November 7 also marked the first time that Medibank data began to appear on the dark web, as the hackers attempted to exert additional pressure on the insurer to meet their ransom demands.
A sophisticated, state-sponsored attack
Medibank has still not confirmed the root cause of the incident, but a recent interview with Melbourne-based reporter Josh Taylor from The Guardian Australia revealed details of the investigation so far. It is believed that admin-level credentials were either faked or stolen from an unidentified Medibank staff member. Those credentials were then sold on the dark web to another party, who leveraged the assistance of a ransomware-as-a-service operation to breach Medibank’s defenses. The hackers set up two backdoors into Medibank’s systems, and conducted surveillance – possibly for months – before starting to exfiltrate data using custom-written software specially to exploit Medibank’s environment. The exfiltration of data in October finally triggered the “unusual activity” that alerted Medibank staff to the incident.
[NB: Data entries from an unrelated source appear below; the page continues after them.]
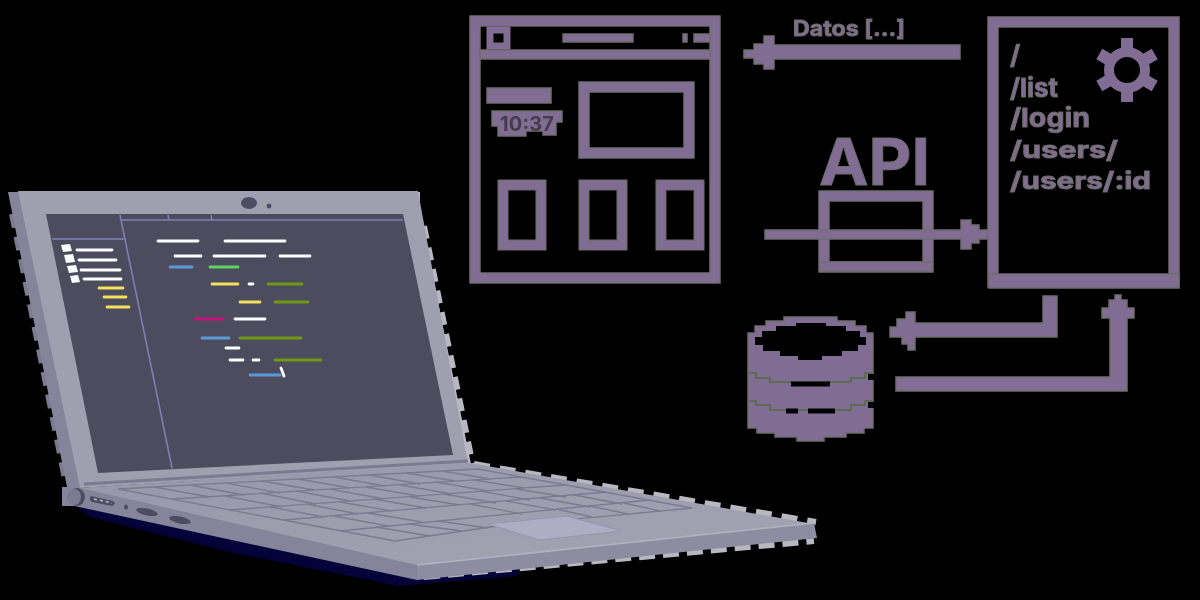
<!DOCTYPE html>
<html lang="en">
<head>
<meta charset="utf-8">
<title>API architecture diagram</title>
<style>
:root {
  --backdrop: #000;
  --violet: #816d93;
  --violet-edge: #706d6c;
  --shell: #a09fb0;
  --shell-side: #85849a;
  --shell-front: #8d8ca0;
  --shell-line: #7b7a90;
  --screen: #4d4b5e;
  --divider: #7f7db5;
  --pad: #aeadc6;
  --fringe: #b9b8c2;
  --port: #4e4c62;
  --shadow: #03033a;
}
html, body { margin: 0; height: 100%; background: var(--backdrop); overflow: hidden; }
svg { display: block; width: 1200px; height: 600px; }
.solid { fill: var(--violet); stroke: var(--violet-edge); stroke-width: 1.5; }
.frame { fill: none; stroke: var(--violet); }
.frame-edge { fill: none; stroke: var(--violet-edge); }
.label { fill: var(--violet); stroke: var(--violet-edge); stroke-width: 1; font-family: "Inter", "Open Sans", sans-serif; font-weight: 700; }
.code { fill: none; stroke-width: 2.8; stroke-linecap: round; }
.white { stroke: #fff; }
.yellow { stroke: #f2e15c; }
.blue { stroke: #5a9bd5; }
.lime { stroke: #5fd35f; }
.olive { stroke: #6f9a14; }
.pink { stroke: #c4127c; }
.divider { fill: none; stroke: var(--divider); stroke-width: 1.6; }
.keys { fill: none; stroke: var(--shell-line); stroke-width: 1.3; }
</style>
</head>
<body>
<svg viewBox="0 0 1200 600" role="img" aria-label="Laptop with code beside a diagram of a web page, an API, a server and a database">
  <defs>
    <linearGradient id="deck-tone" x1="0" y1="0" x2="1" y2="1">
      <stop offset="0" stop-color="#9897aa"/>
      <stop offset="1" stop-color="#a5a4b2"/>
    </linearGradient>
    <g id="card">
      <rect class="frame-edge" x="5" y="5" width="38" height="60" stroke-width="11"/>
      <rect class="frame" x="5" y="5" width="38" height="60" stroke-width="8.5"/>
    </g>
    <rect id="gear-tooth" x="-6" y="-32" width="12" height="14"/>
  </defs>

  <rect width="1200" height="600" fill="var(--backdrop)"/>

  <g id="laptop">
    <path id="laptop-shadow" d="M72 504L416 578L520 570L516 576L400 586L230 552L90 517Z" fill="var(--shadow)"/>

    <g id="lid">
      <path d="M414 192H420V214L471 464H462Z" fill="var(--fringe)"/>
      <path d="M424 226L473 466" stroke="var(--fringe)" stroke-width="6" stroke-dasharray="13 9"/>
      <path d="M12 214L66 484" stroke="var(--shell-line)" stroke-width="6" stroke-dasharray="14 9"/>
      <polygon points="8,192 20,192 84,488 68,492" fill="var(--shell-side)"/>
      <polygon points="18,191 418,191 468,464 80,488" fill="var(--shell)"/>
      <polygon points="46,214 403,214 453,455 98,473" fill="var(--screen)"/>
      <ellipse cx="249" cy="203" rx="8" ry="6" fill="var(--port)"/>
      <circle cx="269" cy="206" r="2.4" fill="var(--port)"/>
    </g>

    <g id="editor">
      <path class="divider" d="M120 215L172 468M122 220H403M52 239H125M168 215L169 220M211 215L212 220"/>
      <g id="file-icons" fill="#fff">
        <path d="M61 245L70 244L72 251L63 252Z"/>
        <path d="M64 255L73 254L75 262L66 263Z"/>
        <path d="M67 266L76 265L78 272L69 273Z"/>
        <path d="M70 276L78 275L80 282L72 283Z"/>
      </g>
      <path class="code white" d="M77 250H112M79 260H116M81 270H120M84 279H121"/>
      <path class="code yellow" d="M99 288H123M104 297H126M107 307H129M212 284H238M240 302H260"/>
      <path class="code white" d="M158 241H198M225 241H285M175 256H201M214 256H265M280 256H310M249 284H253M235 319H265M226 348H239M230 360H243M253 360H259M281 368L284 376"/>
      <path class="code blue" d="M170 267H192M202 338H229M250 375H280"/>
      <path class="code lime" d="M210 267H238"/>
      <path class="code olive" d="M268 284H302M275 302H308M240 338H301M275 360H321"/>
      <path class="code pink" d="M195 319H223"/>
    </g>

    <g id="base">
      <path d="M474 464L816 522" stroke="var(--fringe)" stroke-width="6" stroke-dasharray="16 10"/>
      <path d="M424 577L814 541" stroke="var(--fringe)" stroke-width="6" stroke-dasharray="16 8"/>
      <polygon points="76,488 470,463 814,524 416,566" fill="url(#deck-tone)"/>
      <polygon points="76,487 417,565 417,580 70,505" fill="var(--shell-side)"/>
      <polygon points="417,565 814,523 817,538 417,580" fill="var(--shell-front)"/>
      <path d="M417 565L814 523" stroke="#b3b2c0" stroke-width="1.5"/>
      <path d="M84 484L468 461" stroke="var(--shell-line)" stroke-width="3"/>
      <rect x="62" y="487" width="16" height="19" fill="var(--shell-side)"/>
      <ellipse cx="77" cy="497" rx="8" ry="9" fill="var(--port)"/>
      <ellipse cx="74" cy="497" rx="7" ry="8" fill="var(--shell-line)"/>
      <g id="ports" fill="var(--port)">
        <path d="M91 496L113 501Q117 504 112 506L92 502Q88 499 91 496Z"/>
        <ellipse cx="126" cy="507" rx="2" ry="2.5"/>
        <ellipse cx="147" cy="512" rx="11" ry="3.5" transform="rotate(12 147 512)"/>
        <ellipse cx="180" cy="520" rx="11" ry="3.5" transform="rotate(12 180 520)"/>
      </g>
      <path d="M94 499L112 503" stroke="var(--fringe)" stroke-width="1.5" stroke-dasharray="3 3"/>
    </g>

    <g id="keyboard" class="keys">
      <path d="M118 489L478 469L692 508L490 527L395 541Z"/>
      <path d="M173 499L521 477M229 510L564 485M284 520L606 492M340 531L649 500"/>
      <path d="M154 487L210 497M190 485L244 495M226 483L280 493M262 481L314 490M298 479L350 488M334 477L385 486M370 475L420 484M406 473L455 481M442 471L490 479"/>
      <path d="M225 496L282 507M260 493L316 504M296 491L350 501M330 489L384 499M366 487L418 496M400 485L452 494M436 482L488 491M474 480L524 488"/>
      <path d="M270 507L324 517M306 504L358 514M340 502L392 511M374 499L426 508M410 497L460 505M444 494L496 503M480 491L530 500M516 489L566 497"/>
      <path d="M334 516L388 526M368 513L422 522M470 504L522 514M506 501L556 510M540 498L590 507M574 495L622 504"/>
      <path d="M376 527L430 536M408 524L462 531M438 521L488 528M556 509L592 517M590 506L628 514M624 503L660 511"/>
    </g>
    <polygon id="touchpad" points="488,524 567,516 622,531 540,540" fill="var(--pad)" stroke="#9796ad"/>
  </g>

  <g id="web-page">
    <rect class="frame-edge" x="475" y="21" width="240" height="257" stroke-width="11.5"/>
    <rect class="frame" x="475" y="21" width="240" height="257" stroke-width="9"/>
    <rect class="solid" x="480" y="50" width="230" height="9"/>
    <rect class="frame" x="490" y="30" width="17" height="16" stroke-width="7"/>
    <rect class="solid" x="563" y="34" width="70" height="8"/>
    <rect class="solid" x="683" y="34" width="4" height="8"/>
    <rect class="solid" x="694" y="34" width="16" height="8"/>
    <rect class="solid" x="487" y="88" width="64" height="15"/>
    <path class="solid" d="M492 111H562V122H556V135H543V131H526V136H498V126H492Z"/>
    <text x="527" y="131" text-anchor="middle" font-family="Inter, sans-serif" font-size="20" font-weight="700" fill="#443b4d" textLength="54">10:37</text>
    <rect class="frame-edge" x="584" y="87" width="105" height="66" stroke-width="11.5"/>
    <rect class="frame" x="584" y="87" width="105" height="66" stroke-width="9"/>
    <use href="#card" x="498" y="180"/>
    <use href="#card" x="579" y="180"/>
    <use href="#card" x="656" y="180"/>
  </g>

  <g id="response">
    <text class="label" x="793" y="36" font-size="22" textLength="112" lengthAdjust="spacingAndGlyphs">Datos [...]</text>
    <path class="solid" d="M960 45V59H774V69H764V64H754V58H744V50H754V44H764V36H774V45Z"/>
  </g>

  <g id="api">
    <text class="label" x="819" y="185" font-size="65" textLength="111" lengthAdjust="spacingAndGlyphs">API</text>
    <rect class="frame-edge" x="824" y="196" width="104" height="71" stroke-width="11.5"/>
    <rect class="frame" x="824" y="196" width="104" height="71" stroke-width="9"/>
    <path class="solid" d="M765 230H961V220H971V225H979V230H989V239H979V243H971V249H961V239H765Z"/>
    <rect class="solid" x="820" y="262" width="112" height="9"/>
  </g>

  <g id="server">
    <rect class="frame-edge" x="993" y="22" width="181" height="260" stroke-width="11.5"/>
    <rect class="frame" x="993" y="22" width="181" height="260" stroke-width="9"/>
    <rect class="solid" x="989" y="274" width="190" height="14"/>
    <g class="label" font-size="26">
      <text x="1010" y="64">/</text>
      <text x="1010" y="97" textLength="48" lengthAdjust="spacingAndGlyphs">/list</text>
      <text x="1010" y="127" textLength="80" lengthAdjust="spacingAndGlyphs">/login</text>
      <text x="1010" y="158" font-size="24" textLength="108" lengthAdjust="spacingAndGlyphs">/users/</text>
      <text x="1010" y="189" font-size="24" textLength="141" lengthAdjust="spacingAndGlyphs">/users/:id</text>
    </g>
    <g id="gear" transform="translate(1127 70)" fill="var(--violet)">
      <circle r="18" fill="none" stroke="var(--violet)" stroke-width="10"/>
      <use href="#gear-tooth"/>
      <use href="#gear-tooth" transform="rotate(60)"/>
      <use href="#gear-tooth" transform="rotate(120)"/>
      <use href="#gear-tooth" transform="rotate(180)"/>
      <use href="#gear-tooth" transform="rotate(240)"/>
      <use href="#gear-tooth" transform="rotate(300)"/>
    </g>
  </g>

  <g id="database-arrows">
    <path class="solid" d="M1043 296H1057V337H915V350H908V344H902V337H890V327H897V319H906V312H915V323H1043Z"/>
    <path class="solid" d="M896 377H1110V318H1102V308H1109V300H1115V295H1121V300H1127V308H1134V318H1127V391H896Z"/>
  </g>

  <g id="database">
    <path class="solid" d="M748 333H755V326H766V321H784V317H837V321H855V326H866V333H873V428H864V433H846V437H824V441H797V437H775V433H757V428H748Z"/>
    <path d="M755 337H762V331H776V326H796V323H826V326H846V331H860V337H866V345H858V351H842V356H822V360H798V356H780V351H763V345H755Z" fill="var(--backdrop)"/>
    <path d="M749 373H756V378H770V382H851V378H865V373H872M749 401H756V405H770V410H851V405H865V401H872" fill="none" stroke="#5d6b52" stroke-width="2"/>
    <path d="M791 384H830M786 411H798M808 411H835" stroke="var(--backdrop)" stroke-width="5"/>
    <path d="M868 374H874V380H868ZM868 402H874V408H868Z" fill="var(--backdrop)"/>
  </g>
</svg>
</body>
</html>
The ransomware-as-a-service operation is thought to bear the trademarks of the Russia-backed REvil ransomware gang, or a new operation called BlogXX, believed to be related to REvil. The REvil criminal enterprise has been largely quiet since being forced offline by law enforcement in 2021.
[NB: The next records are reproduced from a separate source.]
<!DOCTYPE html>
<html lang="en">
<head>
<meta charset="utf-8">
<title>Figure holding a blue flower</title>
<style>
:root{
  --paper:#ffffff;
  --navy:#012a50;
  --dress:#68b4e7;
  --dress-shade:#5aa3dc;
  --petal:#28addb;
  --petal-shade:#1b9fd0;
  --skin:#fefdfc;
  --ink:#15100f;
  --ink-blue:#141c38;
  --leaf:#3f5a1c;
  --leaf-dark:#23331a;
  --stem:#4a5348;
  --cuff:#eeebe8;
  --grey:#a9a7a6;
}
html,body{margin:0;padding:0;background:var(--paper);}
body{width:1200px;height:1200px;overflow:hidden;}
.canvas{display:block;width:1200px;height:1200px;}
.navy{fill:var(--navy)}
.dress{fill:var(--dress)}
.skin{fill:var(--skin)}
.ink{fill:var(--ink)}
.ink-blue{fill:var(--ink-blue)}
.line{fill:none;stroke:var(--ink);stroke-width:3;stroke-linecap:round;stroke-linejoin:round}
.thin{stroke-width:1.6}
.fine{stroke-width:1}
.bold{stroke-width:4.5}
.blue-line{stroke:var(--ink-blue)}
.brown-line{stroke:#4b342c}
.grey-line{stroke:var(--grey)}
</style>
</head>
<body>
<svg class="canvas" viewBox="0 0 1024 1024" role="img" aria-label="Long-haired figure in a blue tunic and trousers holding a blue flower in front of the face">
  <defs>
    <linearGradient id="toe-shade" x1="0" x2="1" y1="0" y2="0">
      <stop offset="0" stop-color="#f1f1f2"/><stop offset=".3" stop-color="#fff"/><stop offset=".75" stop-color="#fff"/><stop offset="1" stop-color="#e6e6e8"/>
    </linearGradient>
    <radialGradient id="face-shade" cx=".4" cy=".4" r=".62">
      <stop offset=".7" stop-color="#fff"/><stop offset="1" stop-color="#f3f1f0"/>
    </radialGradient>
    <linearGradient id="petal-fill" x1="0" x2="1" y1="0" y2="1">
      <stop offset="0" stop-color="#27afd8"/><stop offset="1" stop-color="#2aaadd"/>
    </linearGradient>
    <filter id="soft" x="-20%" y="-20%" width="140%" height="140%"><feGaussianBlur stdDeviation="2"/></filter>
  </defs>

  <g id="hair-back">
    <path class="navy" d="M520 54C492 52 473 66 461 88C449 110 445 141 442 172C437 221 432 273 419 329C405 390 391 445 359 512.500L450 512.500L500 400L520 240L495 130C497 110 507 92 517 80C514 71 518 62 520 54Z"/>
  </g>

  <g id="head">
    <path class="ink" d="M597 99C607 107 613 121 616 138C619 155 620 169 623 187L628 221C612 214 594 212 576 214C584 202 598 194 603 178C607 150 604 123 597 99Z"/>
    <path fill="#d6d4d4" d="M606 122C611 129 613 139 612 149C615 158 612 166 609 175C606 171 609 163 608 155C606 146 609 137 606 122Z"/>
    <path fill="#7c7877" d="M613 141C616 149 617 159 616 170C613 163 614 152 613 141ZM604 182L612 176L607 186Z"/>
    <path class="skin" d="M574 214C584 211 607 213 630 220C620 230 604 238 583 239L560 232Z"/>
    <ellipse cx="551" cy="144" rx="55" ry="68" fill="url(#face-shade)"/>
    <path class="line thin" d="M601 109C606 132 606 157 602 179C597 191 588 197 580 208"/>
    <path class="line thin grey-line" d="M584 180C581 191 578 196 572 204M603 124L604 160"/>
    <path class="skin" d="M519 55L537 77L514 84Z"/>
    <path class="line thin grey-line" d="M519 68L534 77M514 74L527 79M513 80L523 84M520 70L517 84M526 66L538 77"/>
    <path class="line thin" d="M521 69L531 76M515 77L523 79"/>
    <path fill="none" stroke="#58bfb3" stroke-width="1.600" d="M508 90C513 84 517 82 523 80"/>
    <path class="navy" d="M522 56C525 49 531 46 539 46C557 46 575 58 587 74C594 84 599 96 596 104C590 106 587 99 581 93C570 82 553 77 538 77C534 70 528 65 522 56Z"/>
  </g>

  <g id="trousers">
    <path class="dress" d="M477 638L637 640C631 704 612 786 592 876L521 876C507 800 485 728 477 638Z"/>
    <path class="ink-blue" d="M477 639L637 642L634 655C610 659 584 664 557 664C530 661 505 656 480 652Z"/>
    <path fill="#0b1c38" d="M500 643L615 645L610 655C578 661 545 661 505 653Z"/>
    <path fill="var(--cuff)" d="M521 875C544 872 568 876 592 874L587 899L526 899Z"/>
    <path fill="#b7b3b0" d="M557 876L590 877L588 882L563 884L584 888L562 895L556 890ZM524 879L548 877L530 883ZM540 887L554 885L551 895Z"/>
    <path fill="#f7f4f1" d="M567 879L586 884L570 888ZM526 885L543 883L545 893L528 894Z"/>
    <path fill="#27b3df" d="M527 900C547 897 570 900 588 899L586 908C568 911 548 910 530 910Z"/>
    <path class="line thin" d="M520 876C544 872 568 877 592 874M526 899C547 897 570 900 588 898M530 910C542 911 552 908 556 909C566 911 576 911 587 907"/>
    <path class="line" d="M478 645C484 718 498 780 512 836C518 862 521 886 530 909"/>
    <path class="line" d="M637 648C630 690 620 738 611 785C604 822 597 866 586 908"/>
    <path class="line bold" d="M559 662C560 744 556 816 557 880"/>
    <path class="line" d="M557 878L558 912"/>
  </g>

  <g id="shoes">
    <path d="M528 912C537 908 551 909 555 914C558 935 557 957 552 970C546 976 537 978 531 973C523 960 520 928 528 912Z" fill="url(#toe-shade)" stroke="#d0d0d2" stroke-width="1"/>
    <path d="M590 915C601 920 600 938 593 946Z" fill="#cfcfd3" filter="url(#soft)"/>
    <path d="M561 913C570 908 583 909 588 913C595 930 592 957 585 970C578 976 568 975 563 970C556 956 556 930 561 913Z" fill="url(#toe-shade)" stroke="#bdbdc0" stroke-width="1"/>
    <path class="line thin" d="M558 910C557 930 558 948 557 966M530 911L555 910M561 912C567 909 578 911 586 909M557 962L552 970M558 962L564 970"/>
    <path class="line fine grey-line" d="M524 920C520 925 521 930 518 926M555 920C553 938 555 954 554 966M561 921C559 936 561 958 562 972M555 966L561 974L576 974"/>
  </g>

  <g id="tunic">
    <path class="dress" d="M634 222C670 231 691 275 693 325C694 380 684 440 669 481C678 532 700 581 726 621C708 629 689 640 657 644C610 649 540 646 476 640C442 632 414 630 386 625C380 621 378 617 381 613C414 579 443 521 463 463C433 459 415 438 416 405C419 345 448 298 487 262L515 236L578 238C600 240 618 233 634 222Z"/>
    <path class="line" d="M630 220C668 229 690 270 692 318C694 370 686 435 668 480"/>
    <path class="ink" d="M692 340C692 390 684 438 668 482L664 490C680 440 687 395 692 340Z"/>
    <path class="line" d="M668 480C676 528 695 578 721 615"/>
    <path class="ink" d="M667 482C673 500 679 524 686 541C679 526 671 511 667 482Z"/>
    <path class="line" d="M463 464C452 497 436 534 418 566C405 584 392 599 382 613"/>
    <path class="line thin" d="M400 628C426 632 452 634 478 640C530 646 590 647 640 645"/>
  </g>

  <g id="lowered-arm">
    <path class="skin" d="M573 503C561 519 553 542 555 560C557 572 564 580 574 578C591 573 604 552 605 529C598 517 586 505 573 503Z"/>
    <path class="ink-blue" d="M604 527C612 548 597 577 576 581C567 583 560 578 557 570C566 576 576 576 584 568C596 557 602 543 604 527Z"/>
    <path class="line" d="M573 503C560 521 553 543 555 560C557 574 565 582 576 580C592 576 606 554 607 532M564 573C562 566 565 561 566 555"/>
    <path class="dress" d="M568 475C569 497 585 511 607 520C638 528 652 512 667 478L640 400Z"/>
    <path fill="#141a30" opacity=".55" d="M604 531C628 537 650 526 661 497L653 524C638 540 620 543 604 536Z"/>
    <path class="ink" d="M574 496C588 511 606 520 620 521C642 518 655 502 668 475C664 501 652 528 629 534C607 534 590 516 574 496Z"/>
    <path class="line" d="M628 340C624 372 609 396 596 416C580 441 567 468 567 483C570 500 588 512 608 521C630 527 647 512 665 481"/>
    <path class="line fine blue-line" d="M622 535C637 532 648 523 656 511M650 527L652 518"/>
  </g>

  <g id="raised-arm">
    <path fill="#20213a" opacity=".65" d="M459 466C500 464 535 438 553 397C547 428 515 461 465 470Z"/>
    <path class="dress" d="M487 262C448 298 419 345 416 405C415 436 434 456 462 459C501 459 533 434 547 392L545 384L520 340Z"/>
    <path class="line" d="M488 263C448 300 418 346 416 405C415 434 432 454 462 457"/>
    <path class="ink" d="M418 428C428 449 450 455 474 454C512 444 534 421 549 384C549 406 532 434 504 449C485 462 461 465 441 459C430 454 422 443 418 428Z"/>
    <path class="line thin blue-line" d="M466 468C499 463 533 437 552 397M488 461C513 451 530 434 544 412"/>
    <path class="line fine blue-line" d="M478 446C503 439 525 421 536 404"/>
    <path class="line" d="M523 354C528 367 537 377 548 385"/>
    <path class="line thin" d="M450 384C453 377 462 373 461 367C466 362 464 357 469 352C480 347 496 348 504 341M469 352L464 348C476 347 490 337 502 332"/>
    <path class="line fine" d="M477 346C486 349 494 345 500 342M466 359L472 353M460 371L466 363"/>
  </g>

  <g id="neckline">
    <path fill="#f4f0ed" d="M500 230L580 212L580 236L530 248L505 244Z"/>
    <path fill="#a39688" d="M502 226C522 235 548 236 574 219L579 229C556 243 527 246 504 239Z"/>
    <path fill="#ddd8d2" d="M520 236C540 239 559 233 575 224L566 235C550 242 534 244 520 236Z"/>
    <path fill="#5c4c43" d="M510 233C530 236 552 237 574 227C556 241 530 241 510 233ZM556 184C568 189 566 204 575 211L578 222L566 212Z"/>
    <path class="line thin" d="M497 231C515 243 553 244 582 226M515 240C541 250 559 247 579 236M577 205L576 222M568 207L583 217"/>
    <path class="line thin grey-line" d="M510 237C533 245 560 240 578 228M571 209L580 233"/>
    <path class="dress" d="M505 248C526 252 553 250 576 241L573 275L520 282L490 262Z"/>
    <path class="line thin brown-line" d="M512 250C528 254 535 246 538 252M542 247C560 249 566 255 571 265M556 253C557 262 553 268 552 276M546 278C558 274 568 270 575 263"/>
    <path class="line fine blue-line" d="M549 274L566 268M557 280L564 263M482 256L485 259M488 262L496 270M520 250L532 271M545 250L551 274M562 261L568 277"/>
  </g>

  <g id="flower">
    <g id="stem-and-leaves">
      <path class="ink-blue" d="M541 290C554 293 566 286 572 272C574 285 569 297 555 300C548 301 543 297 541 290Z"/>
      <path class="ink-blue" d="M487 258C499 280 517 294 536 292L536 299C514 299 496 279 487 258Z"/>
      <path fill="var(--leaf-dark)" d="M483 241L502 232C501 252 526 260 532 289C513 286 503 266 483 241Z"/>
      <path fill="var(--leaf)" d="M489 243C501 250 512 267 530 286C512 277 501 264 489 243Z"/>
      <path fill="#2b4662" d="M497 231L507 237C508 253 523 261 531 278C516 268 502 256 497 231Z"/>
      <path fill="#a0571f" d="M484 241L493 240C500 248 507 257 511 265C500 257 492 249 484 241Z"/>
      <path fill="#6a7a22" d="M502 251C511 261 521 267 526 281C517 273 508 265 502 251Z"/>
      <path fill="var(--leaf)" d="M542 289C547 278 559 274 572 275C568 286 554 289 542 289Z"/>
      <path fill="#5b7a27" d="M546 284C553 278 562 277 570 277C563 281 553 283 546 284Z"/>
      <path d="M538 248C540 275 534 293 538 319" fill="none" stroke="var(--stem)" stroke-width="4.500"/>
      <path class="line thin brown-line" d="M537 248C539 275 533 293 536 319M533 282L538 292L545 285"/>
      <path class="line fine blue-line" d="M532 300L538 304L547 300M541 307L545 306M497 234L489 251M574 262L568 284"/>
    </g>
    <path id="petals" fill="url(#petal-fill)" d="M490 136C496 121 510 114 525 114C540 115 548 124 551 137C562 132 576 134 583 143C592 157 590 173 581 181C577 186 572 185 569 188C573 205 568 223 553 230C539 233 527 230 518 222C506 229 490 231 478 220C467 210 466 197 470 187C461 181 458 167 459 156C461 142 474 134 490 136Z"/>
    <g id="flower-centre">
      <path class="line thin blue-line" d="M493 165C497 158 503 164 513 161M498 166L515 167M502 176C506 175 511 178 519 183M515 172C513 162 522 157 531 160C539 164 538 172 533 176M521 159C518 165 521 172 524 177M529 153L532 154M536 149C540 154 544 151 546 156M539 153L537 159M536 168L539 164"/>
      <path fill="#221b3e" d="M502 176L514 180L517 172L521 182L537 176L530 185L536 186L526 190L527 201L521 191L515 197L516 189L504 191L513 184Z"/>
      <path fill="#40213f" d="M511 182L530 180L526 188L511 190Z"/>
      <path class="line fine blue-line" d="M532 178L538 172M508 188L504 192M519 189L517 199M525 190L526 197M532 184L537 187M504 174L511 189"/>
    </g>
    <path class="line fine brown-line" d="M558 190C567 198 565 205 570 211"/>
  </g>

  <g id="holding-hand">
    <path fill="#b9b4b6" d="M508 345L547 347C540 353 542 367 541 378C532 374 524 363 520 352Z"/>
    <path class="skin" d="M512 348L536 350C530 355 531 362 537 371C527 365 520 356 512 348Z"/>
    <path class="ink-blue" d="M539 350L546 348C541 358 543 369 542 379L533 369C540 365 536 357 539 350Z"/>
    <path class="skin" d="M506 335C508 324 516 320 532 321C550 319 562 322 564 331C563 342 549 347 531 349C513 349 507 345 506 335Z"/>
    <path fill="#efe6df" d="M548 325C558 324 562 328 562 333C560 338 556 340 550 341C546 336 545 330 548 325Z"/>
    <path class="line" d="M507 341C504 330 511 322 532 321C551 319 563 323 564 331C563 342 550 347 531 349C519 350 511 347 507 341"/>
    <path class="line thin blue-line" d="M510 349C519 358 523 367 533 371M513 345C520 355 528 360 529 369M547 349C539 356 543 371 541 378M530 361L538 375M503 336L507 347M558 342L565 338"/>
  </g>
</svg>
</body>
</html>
More details are sure to emerge as Medibank, cyber investigators, and Australian law enforcement continue their investigation. Medibank is understandably eager to confirm the root cause, and determine what measures could/should have been done to prevent the incident. Meanwhile, Medibank continues to post regular updates on its online newsroom.
Costs and impacts to Medibank
Beyond the potential harm to customers, reputational damage to the brand, and significant operational cost and disruption, numerous additional impacts are being felt by Medibank:
- Medibank’s share prices dropped nearly 20% in the days after the incident was disclosed, and have not yet recovered.
- Medibank has extended call centre hours and increased their customer support team by more than 300 people to manage consumer enquiries, and established a costly Cyber Response Support Program.
- In the days leading up to the AGM, while proxy investment advisers CGI Glass Lewis encouraged investors to support all resolutions at the meeting and re-elect the board in order to maintain stability, they suggested that changes could be ahead. “It may be the case that in due course, the board and executive team will require renewal to a) bolster its skills and knowledge of cyber security and b) show accountability for the loss of privacy to its customers and the loss of value to Medibank shareholders,” according to CGI’s pre-AGM statement to investors. CGI also raised the possibility of executive pay “clawbacks” to account for any obvious vulnerabilities that had been overlooked.
- A proposal published by the Australian Government for a new Privacy Legislation Amendment Bill 2022 aims to increase privacy breach penalties:
- from $2.22 million to $50 million; or
- three times the value of any benefit obtained through the misuse of information, if greater; or
- 30% of a company’s adjusted turnover in the relevant period, if greater.
To put this in perspective, in the last financial year, Medibank reported revenues of $7.12B, meaning it could have faced fines as high as $712 million for the incident if it had happened under the proposed bill.